Increased access to the internet in Nigeria and Tanzania led to a 7% drop in extreme poverty and an 8% rise in job opportunities in just three years, a new World Bank report reveals.
The study, titled “Digital transformation drives development in Africa,” demonstrated the ability of increased connectivity to create jobs, boost wages, thereby lifting people out of poverty.
“The minimal usage of mobile internet is a lost opportunity for inclusive growth in Africa,” Andrew Dabalen, World Bank Chief Economist for Africa, said. He added, “Closing the uptake gap would unlock the continent’s potential to generate jobs for its growing population and fuel economic recovery in a digital age.”
The report gave a picture of Africa’s digital surge. Over the past five years, the report said internet users in sub-Saharan Africa have increased by 115%.
However, the report also revealed that despite widespread coverage, internet usage remains significantly lower. While 84% of people have access to 3G and 63% to 4G networks, only 22% actively use mobile internet. Similarly, 61% live within the broadband range but haven’t subscribed.

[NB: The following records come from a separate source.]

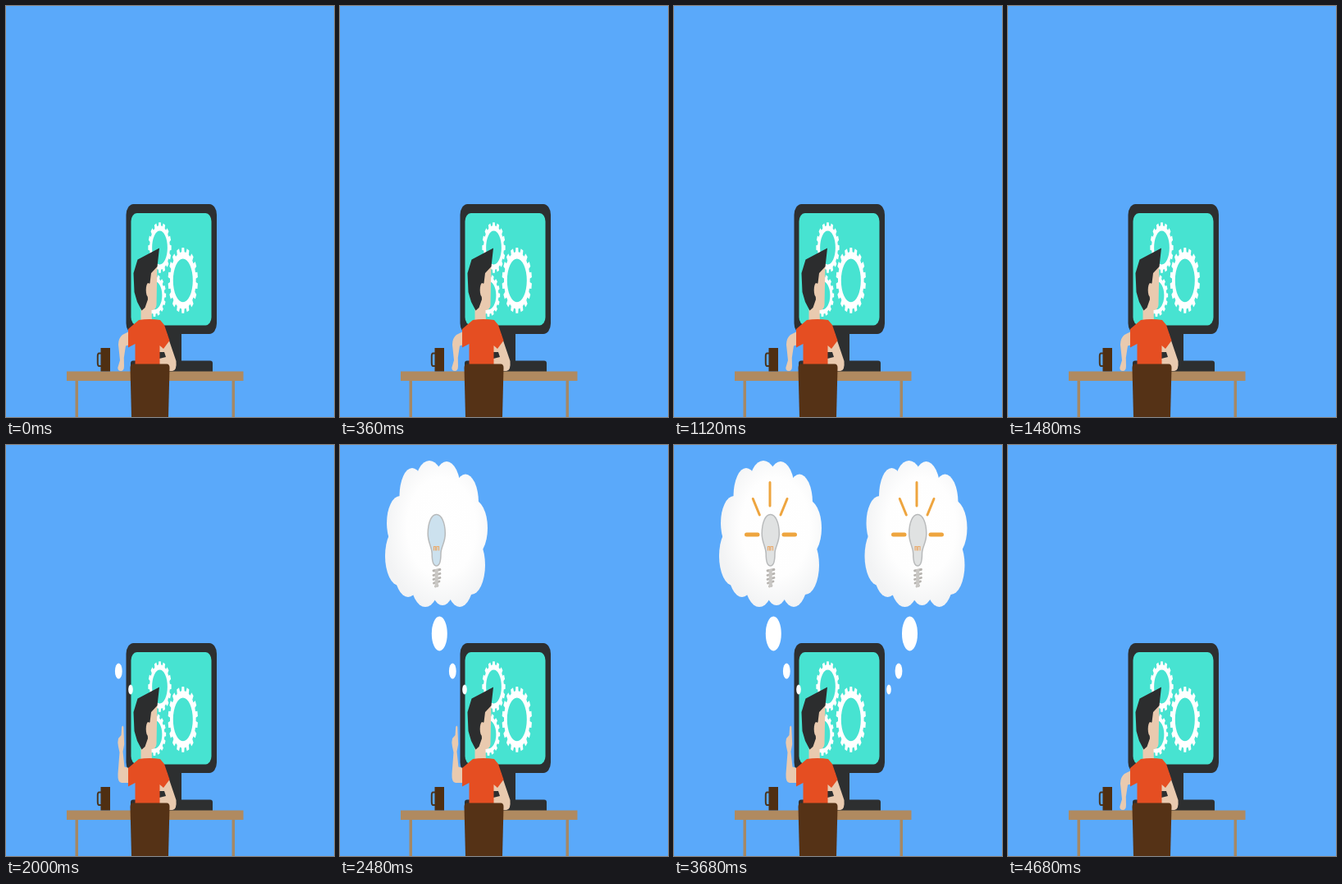
An HTML page for the animation above (4.72 s loop, 400 by 500 pixels).

```html
<!DOCTYPE html>
<html lang="en">
<head>
<meta charset="utf-8">
<title>Idea at the desk</title>
<style>
  html, body { margin: 0; width: 100%; height: 100%; overflow: hidden; background: #5aa9fa; }
  svg { display: block; width: 100vw; height: 100vh; }
  .ray { stroke: #eea53f; stroke-linecap: round; }
  .skin { fill: #e9caaf; }
</style>
</head>
<body>
<svg viewBox="0 0 400 500" preserveAspectRatio="none">
  <defs>
    <radialGradient id="puff" gradientUnits="userSpaceOnUse" cx="0" cy="0" r="1"
      gradientTransform="translate(124 100) scale(70 100)">
      <stop offset="0" stop-color="#fff"/>
      <stop offset=".6" stop-color="#fefefe"/>
      <stop offset="1" stop-color="#f2f3f4"/>
    </radialGradient>
    <clipPath id="screen"><rect x="152.5" y="252" width="98" height="136.5" rx="7" ry="10"/></clipPath>
    <g id="cloud" fill="url(#puff)"></g>
    <g id="rays" fill="none">
      <path class="ray" stroke-width="3" d="M117 45.5V74M96.300 65.500L104.300 85M138 65.500L130 85"/>
      <path class="ray" stroke-width="5" stroke-linecap="butt" d="M88.500 109H102M134 109H147.500"/>
    </g>
    <g id="bulb">
      <path stroke="#b8babb" stroke-width="1.5"
        d="M117.600 84.500C123.500 84.500 128.300 94 128.300 108C128.300 119 123 124 123 132C123 141 121.500 147 117.600 147C113.700 147 112.200 141 112.200 132C112.200 124 107.200 119 107.200 108C107.200 94 111.700 84.500 117.600 84.500Z"/>
      <path d="M114.500 128.500V123.500H116.500V128.500M118 128.500V123.500H120.500V128.500" fill="none" stroke="#e9ac70" stroke-width="1.200"/>
      <path d="M114 153L122 151.500M114 158.500L122 156.500M114 163.500L122 161.500M114.500 168L121 166M116.500 172L119 171"
        fill="none" stroke="#b5b2ae" stroke-width="2.800" stroke-linecap="round"/>
      <path d="M117.700 151V173" stroke="#c9c7c4" stroke-width="4"/>
    </g>
  </defs>

  <rect width="400" height="500" fill="#5aa9fa"/>

  <g fill="#2d2f30">
    <path d="M197 396H214V431.500H249Q252 431.500 252 434.500V445H152V434.500Q152 431.500 155 431.500H197Z"/>
    <rect x="146.500" y="241" width="110.500" height="158" rx="9" ry="13"/>
  </g>
  <rect x="152.500" y="252" width="98" height="136.500" rx="7" ry="10" fill="#47e3d1"/>
  <path id="gears" fill="#fff" fill-rule="evenodd" clip-path="url(#screen)"/>

  <g fill="#a58865">
    <rect x="84.500" y="455" width="3.500" height="45"/>
    <rect x="275.500" y="455" width="3.500" height="45"/>
  </g>
  <rect x="74" y="444.500" width="215.500" height="11.500" fill="#b08a60"/>

  <path d="M116 422.500H113.500Q111.800 422.500 111.800 426V434Q111.800 438 113.500 438H116" fill="none" stroke="#4a3620" stroke-width="2"/>
  <rect x="115.500" y="416" width="11.500" height="28.500" fill="#4f2f12"/>

  <path id="armDown" class="skin" d="M150 396L142 400Q137 404 137 412L139 431L136.300 440Q136.300 444 140 444Q144 444 144 438L143.800 428L146 413.500L151 412Z"/>
  <path id="armUp" class="skin" d="M150 393L144.500 391.500L142.500 373L144.200 364L143.300 343Q142.300 340 141.200 343L140.500 353L137 357Q135.800 361 137 367L138.500 374L136.500 400Q136 411 141 411H150Z"/>
  <path d="M187 419H196V432H187Z" fill="#2d2f30"/>
  <path class="skin" d="M187 412L199 407L207.500 432Q208.500 443.500 203 444H187V429L195 427L193 421H187Z"/>
  <path class="skin" d="M168 330L184.500 314L183.500 364Q182.500 370 177.500 370L178 384H164.500V366Z"/>
  <path d="M187 294.500L160.500 308.500L155.500 325L156.500 348L160 360L165.500 370.500L169.500 367L173 357L172 342L175.500 337L177 325L184.500 317Z" fill="#2c2d2e"/>
  <ellipse class="skin" cx="173.500" cy="345.500" rx="2.800" ry="8.500"/>
  <path d="M162 382Q175 380 188 382L193 388L199.500 407L192 417L187.500 413V437H157.500V411L149 415.500V393Z" fill="#e54e22"/>
  <path d="M151.500 440Q151.500 435.500 155 435.500H196Q199.500 435.500 199.500 440L198 500H153Z" fill="#553216"/>

  <g id="thoughts" fill="#fff">
    <ellipse id="dotA1" cx="152" cy="297.500" rx="2.800" ry="6"/>
    <ellipse id="dotA2" cx="137.300" cy="275" rx="4.400" ry="9.500"/>
    <ellipse id="dotA3" cx="121.300" cy="229.500" rx="9.500" ry="21"/>
    <use id="cloudA" href="#cloud"/>
    <use id="bulbA" href="#bulb"/>
    <use id="raysA" href="#rays"/>
    <ellipse id="dotB1" cx="262" cy="297.500" rx="2.800" ry="6"/>
    <ellipse id="dotB2" cx="274" cy="275" rx="4.400" ry="9.500"/>
    <ellipse id="dotB3" cx="287.500" cy="229.500" rx="9.500" ry="21"/>
    <use id="cloudB" href="#cloud" x="177.500"/>
    <use id="bulbB" href="#bulb" x="179.500"/>
    <use id="raysB" href="#rays" x="179"/>
  </g>
</svg>
<script>
const LOOP = 4720, RESET = 4680;
const $ = id => document.getElementById(id);

// Cloud lobes: cx, cy, rx, ry
const lobes = [
  [117, 108, 45, 68], [88, 62, 15.5, 34], [109, 53, 18, 34], [130, 55, 17, 35],
  [153, 70, 16, 34.5], [162, 101, 18, 35], [160, 146, 17, 36], [146, 162, 17, 35],
  [125, 162, 16, 33], [104, 163, 18, 34], [83, 150, 17, 35], [72, 135, 17, 36],
  [73, 95, 16, 33]
];
$('cloud').innerHTML = lobes.map(([x, y, rx, ry]) =>
  `<ellipse cx="${x}" cy="${y}" rx="${rx}" ry="${ry}"/>`).join('');

function gear(cx, cy, rx, ry, teeth, hole) {
  const points = [];
  for (let i = 0; i < teeth; i++) {
    for (const [step, r] of [[-.32, .87], [-.23, 1], [.23, 1], [.32, .87]]) {
      const a = (i + step) / teeth * 2 * Math.PI - Math.PI / 2;
      points.push(`${(cx + rx * r * Math.cos(a)).toFixed(2)} ${(cy + ry * r * Math.sin(a)).toFixed(2)}`);
    }
  }
  const hx = rx * hole, hy = ry * hole;
  return `M${points.join('L')}ZM${cx - hx} ${cy}a${hx} ${hy} 0 1 0 ${2 * hx} 0a${hx} ${hy} 0 1 0 ${-2 * hx} 0Z`;
}
$('gears').setAttribute('d',
  gear(187.5, 294, 14.2, 31, 16, .66) +
  gear(215.8, 333.8, 18.2, 40, 18, .66) +
  gear(181, 352, 14.2, 26, 16, .66));

// Time at which each part appears
const cues = {
  armUp: 1760,
  dotA1: 1840, dotA2: 1960, dotA3: 2080, cloudA: 2200, bulbA: 2360, raysA: 2760,
  dotB1: 3040, dotB2: 3040, dotB3: 3200, cloudB: 3360, bulbB: 3520, raysB: 3680
};

const show = (id, on) => $(id).setAttribute('visibility', on ? 'visible' : 'hidden');

function draw(now) {
  const t = now % LOOP;
  const active = id => t >= cues[id] && t < RESET;
  for (const id in cues) show(id, active(id));
  show('armDown', !active('armUp'));
  for (const side of 'AB')
    $('bulb' + side).setAttribute('fill', active('rays' + side) ? '#e0e2e2' : '#cce1ee');
}

const start = performance.now();
function tick() {
  draw(performance.now() - start);
  requestAnimationFrame(tick);
}
tick();
</script>
</body>
</html>
```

Recall that Dr. Bosun Tijani, Nigeria’s Minister of Communications, Innovation and Digital Economy, recently acknowledged the affordability of data in Nigeria but expressed worry about the challenge of expanding infrastructure beyond major cities. “Many operators are not willing to lay fibre in rural areas due to profitability concerns,” he said.